Author: Mkhululi Nyathi
Affiliations: Senior Lecturer, School of Law, University of the Witwatersrand
Source: South African Law Journal, Volume 140 Issue 2, p. 365-386
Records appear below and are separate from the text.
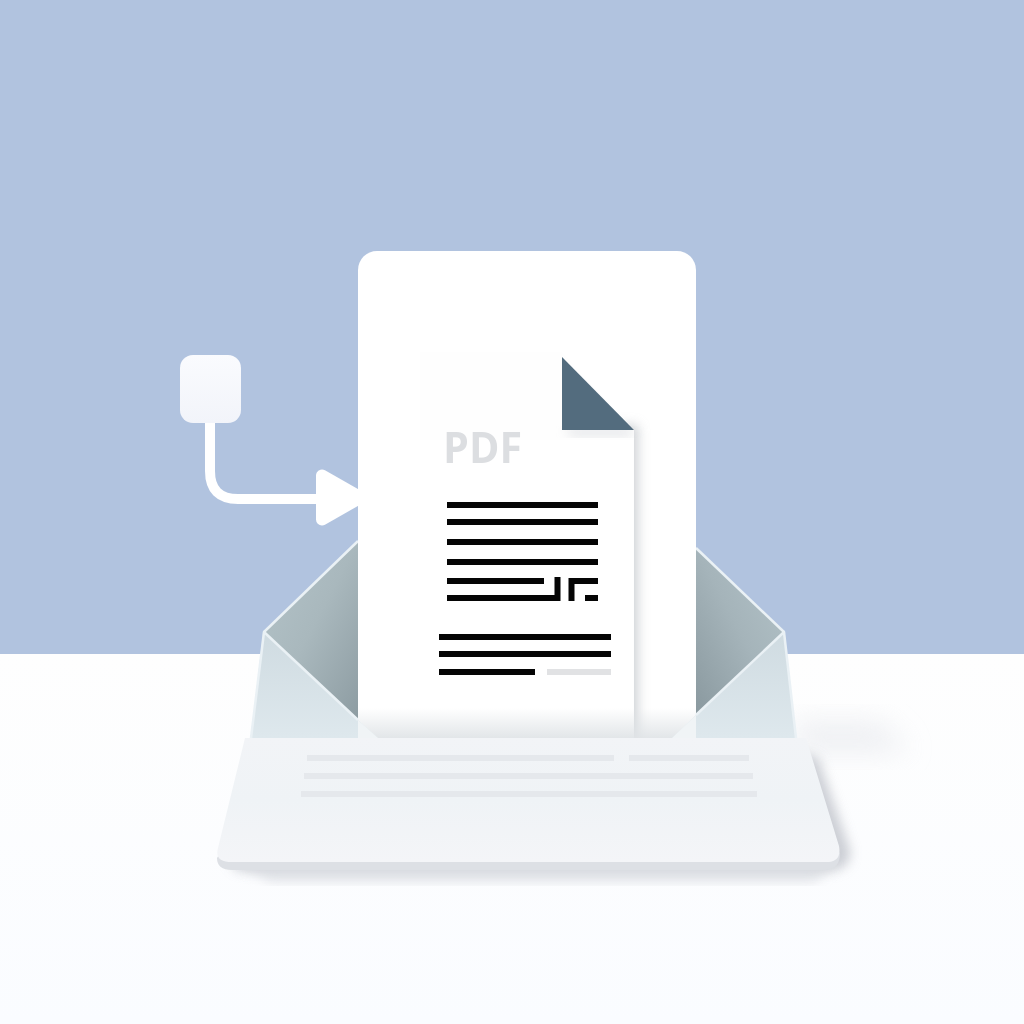
<!DOCTYPE html>
<html lang="en">
<head>
<meta charset="utf-8">
<title>PDF in an envelope</title>
<style>
:root {
  --wall: #b1c3df;
  --paper: #ffffff;
  --fold: #536c7e;
  --ink: #050505;
  --label: #dcdee1;
  --faint: #e1e2e4;
  --flap-line: #e5e8ec;
  --edge: #eaf1f5;
}
html, body { margin: 0; width: 1024px; height: 1024px; overflow: hidden; background: var(--wall); }
svg { display: block; }
.wall { fill: var(--wall); }
.paper { fill: var(--paper); }
.fold { fill: var(--fold); }
.ink { stroke: var(--ink); stroke-width: 6; fill: none; }
.faint { stroke: var(--faint); stroke-width: 6; }
.flap-lines { stroke: var(--flap-line); stroke-width: 6; }
.edge { stroke: var(--edge); stroke-width: 2.5; fill: none; stroke-linejoin: round; }
.connector { stroke: var(--paper); stroke-width: 10; fill: none; }
.arrowhead { fill: var(--paper); stroke: var(--paper); stroke-width: 12; stroke-linejoin: round; }
.label { font: 700 43px "Open Sans", "Noto Sans", sans-serif; fill: var(--label); }
</style>
</head>
<body>
<svg width="1024" height="1024" viewBox="0 0 1024 1024" role="img" aria-label="A PDF document standing in an open envelope, with an arrow pointing to it">
  <defs>
    <linearGradient id="table-light" x1="0" y1="0" x2="0" y2="1">
      <stop offset="0" stop-color="#fefefe"/>
      <stop offset="1" stop-color="#fafcff"/>
    </linearGradient>
    <linearGradient id="inside-left" x1="0" y1="0" x2="1" y2="1">
      <stop offset="0" stop-color="#b4c4c9"/>
      <stop offset=".5" stop-color="#a9b8bd"/>
      <stop offset="1" stop-color="#8d9ca2"/>
    </linearGradient>
    <linearGradient id="inside-right" x1="1" y1="0" x2="0" y2="1">
      <stop offset="0" stop-color="#b4c4c9"/>
      <stop offset=".5" stop-color="#a5b4ba"/>
      <stop offset="1" stop-color="#8a999f"/>
    </linearGradient>
    <linearGradient id="pocket" x1="0" y1="0" x2="0" y2="1">
      <stop offset="0" stop-color="#cfdbe1"/>
      <stop offset="1" stop-color="#dee8ed"/>
    </linearGradient>
    <linearGradient id="flap" x1="0" y1="0" x2="0" y2="1">
      <stop offset="0" stop-color="#f2f4f7"/>
      <stop offset=".5" stop-color="#eff3f6"/>
      <stop offset="1" stop-color="#f4f5f8"/>
    </linearGradient>
    <linearGradient id="card-foot" x1="0" y1="0" x2="0" y2="1">
      <stop offset="0" stop-color="#dfe3e6" stop-opacity="0"/>
      <stop offset="1" stop-color="#dfe3e6" stop-opacity=".9"/>
    </linearGradient>
    <linearGradient id="node-fill" x1="0" y1="0" x2="0" y2="1">
      <stop offset="0" stop-color="#fafbfe"/>
      <stop offset="1" stop-color="#f2f4fa"/>
    </linearGradient>
    <filter id="blur-small" x="-20%" y="-20%" width="140%" height="140%"><feGaussianBlur stdDeviation="6"/></filter>
    <filter id="blur-large" x="-30%" y="-60%" width="160%" height="220%"><feGaussianBlur stdDeviation="14"/></filter>
    <clipPath id="card-area"><path d="M358 738V270a19 19 0 0 1 19-19H677a19 19 0 0 1 19 19V738Z"/></clipPath>
  </defs>

  <g id="background">
    <rect class="wall" width="1024" height="1024"/>
    <rect y="654" width="1024" height="370" fill="url(#table-light)"/>
  </g>

  <g id="ground-shadows">
    <path d="M790 722H880L910 752H800Z" fill="#e3e5ea" opacity=".6" filter="url(#blur-large)"/>
    <path d="M800 752L818 758L850 850Q852 868 830 871H240L228 862Z" fill="#c3c6cd" opacity=".85" filter="url(#blur-small)"/>
    <path d="M240 864H835L815 882H270Z" fill="#d3d6dc" opacity=".6" filter="url(#blur-small)"/>
  </g>

  <g id="envelope-back">
    <path d="M264 632L358 541V720Z" fill="url(#inside-left)"/>
    <path d="M784 632L696 548V715Z" fill="url(#inside-right)"/>
    <path class="edge" d="M358 541L264 632M696 548L784 632"/>
  </g>

  <g id="card" clip-path="url(#card-area)">
    <rect class="paper" x="358" y="251" width="338" height="487"/>
    <path d="M570 425H638V745H610Z" fill="#bfc3c8" opacity=".75" filter="url(#blur-small)"/>
    <path d="M420 352H562L634 430V738H420Z" fill="#fefefe"/>
    <path d="M566 428H632V436H570Z" fill="#d5d8dc" opacity=".7" filter="url(#blur-small)"/>
    <path class="paper" d="M420 440H633V738H420Z"/>
    <rect x="358" y="708" width="338" height="30" fill="url(#card-foot)"/>
    <path class="fold" d="M562 357L634 430H562Z"/>
  </g>

  <g id="document-text">
    <text class="label" x="443" y="463" textLength="79" lengthAdjust="spacingAndGlyphs">PDF</text>
    <path class="ink" d="M447 505H598M447 522H598M447 542H598M447 562H598M447 581H544M447 598H557.5V577M541 598H560M571.5 601V581H598M585 598H598"/>
    <path class="ink" d="M439 637H611M439 654H611M439 672H535"/>
    <path class="faint" d="M547 672H611"/>
  </g>

  <g id="envelope-pocket">
    <path d="M263 632L358 720L378 738H251Z" fill="url(#pocket)"/>
    <path d="M784 632L696 715L672 738H796Z" fill="url(#pocket)"/>
    <path d="M358 720L378 738H358ZM696 715L672 738H696Z" fill="#f0f4f6"/>
    <path class="edge" d="M251 738L264 632L358 720M796 738L784 632L696 715"/>
  </g>

  <g id="envelope-flap">
    <path d="M217 858Q217 870 232 870H826Q840 869 840 853L830 845H225Z" fill="#dde0e5"/>
    <path d="M245 738H806L839 846Q842 862 826 862H232Q214 862 218 848Z" fill="url(#flap)"/>
    <path class="flap-lines" d="M307 758H614M629 758H749M304 776H753M301 794H757"/>
  </g>

  <g id="transfer-arrow">
    <path class="connector" d="M210 420V471Q210 499 238 499H320"/>
    <path class="arrowhead" d="M322 475.500V519.500L358 499V496Z"/>
    <rect x="180" y="355" width="61" height="68" rx="13" fill="url(#node-fill)"/>
  </g>
</svg>
</body>
</html>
With the focus in the South African higher education landscape shifting towards research output, it is imperative that law schools equip postgraduate law students with proper legal research skills for them to carry out their legal research effectively. While the doctrinal legal research methodology has always been used in legal research and is well suited for the discipline of law, it has been subjected to serious criticism for some time, with some scholars labelling it as arrogant, non-objective and lacking in academic flair. Those who criticise the doctrinal legal research method tend to prescribe for the discipline of law research methodologies popular in other disciplines, such as the qualitative and quantitative methodologies that are popular in the social sciences. While a legal scholar doing interdisciplinary legal research is free to use such methodologies, these methodologies may not be suitable for classical legal research. The doctrinal legal research methodology remains the most appropriate methodology for legal research, as it is concerned with solving legal problems through the legal analysis of legal norms. The sources of legal norms are internally determined by the discipline itself and cannot be identified through qualitative and quantitative research.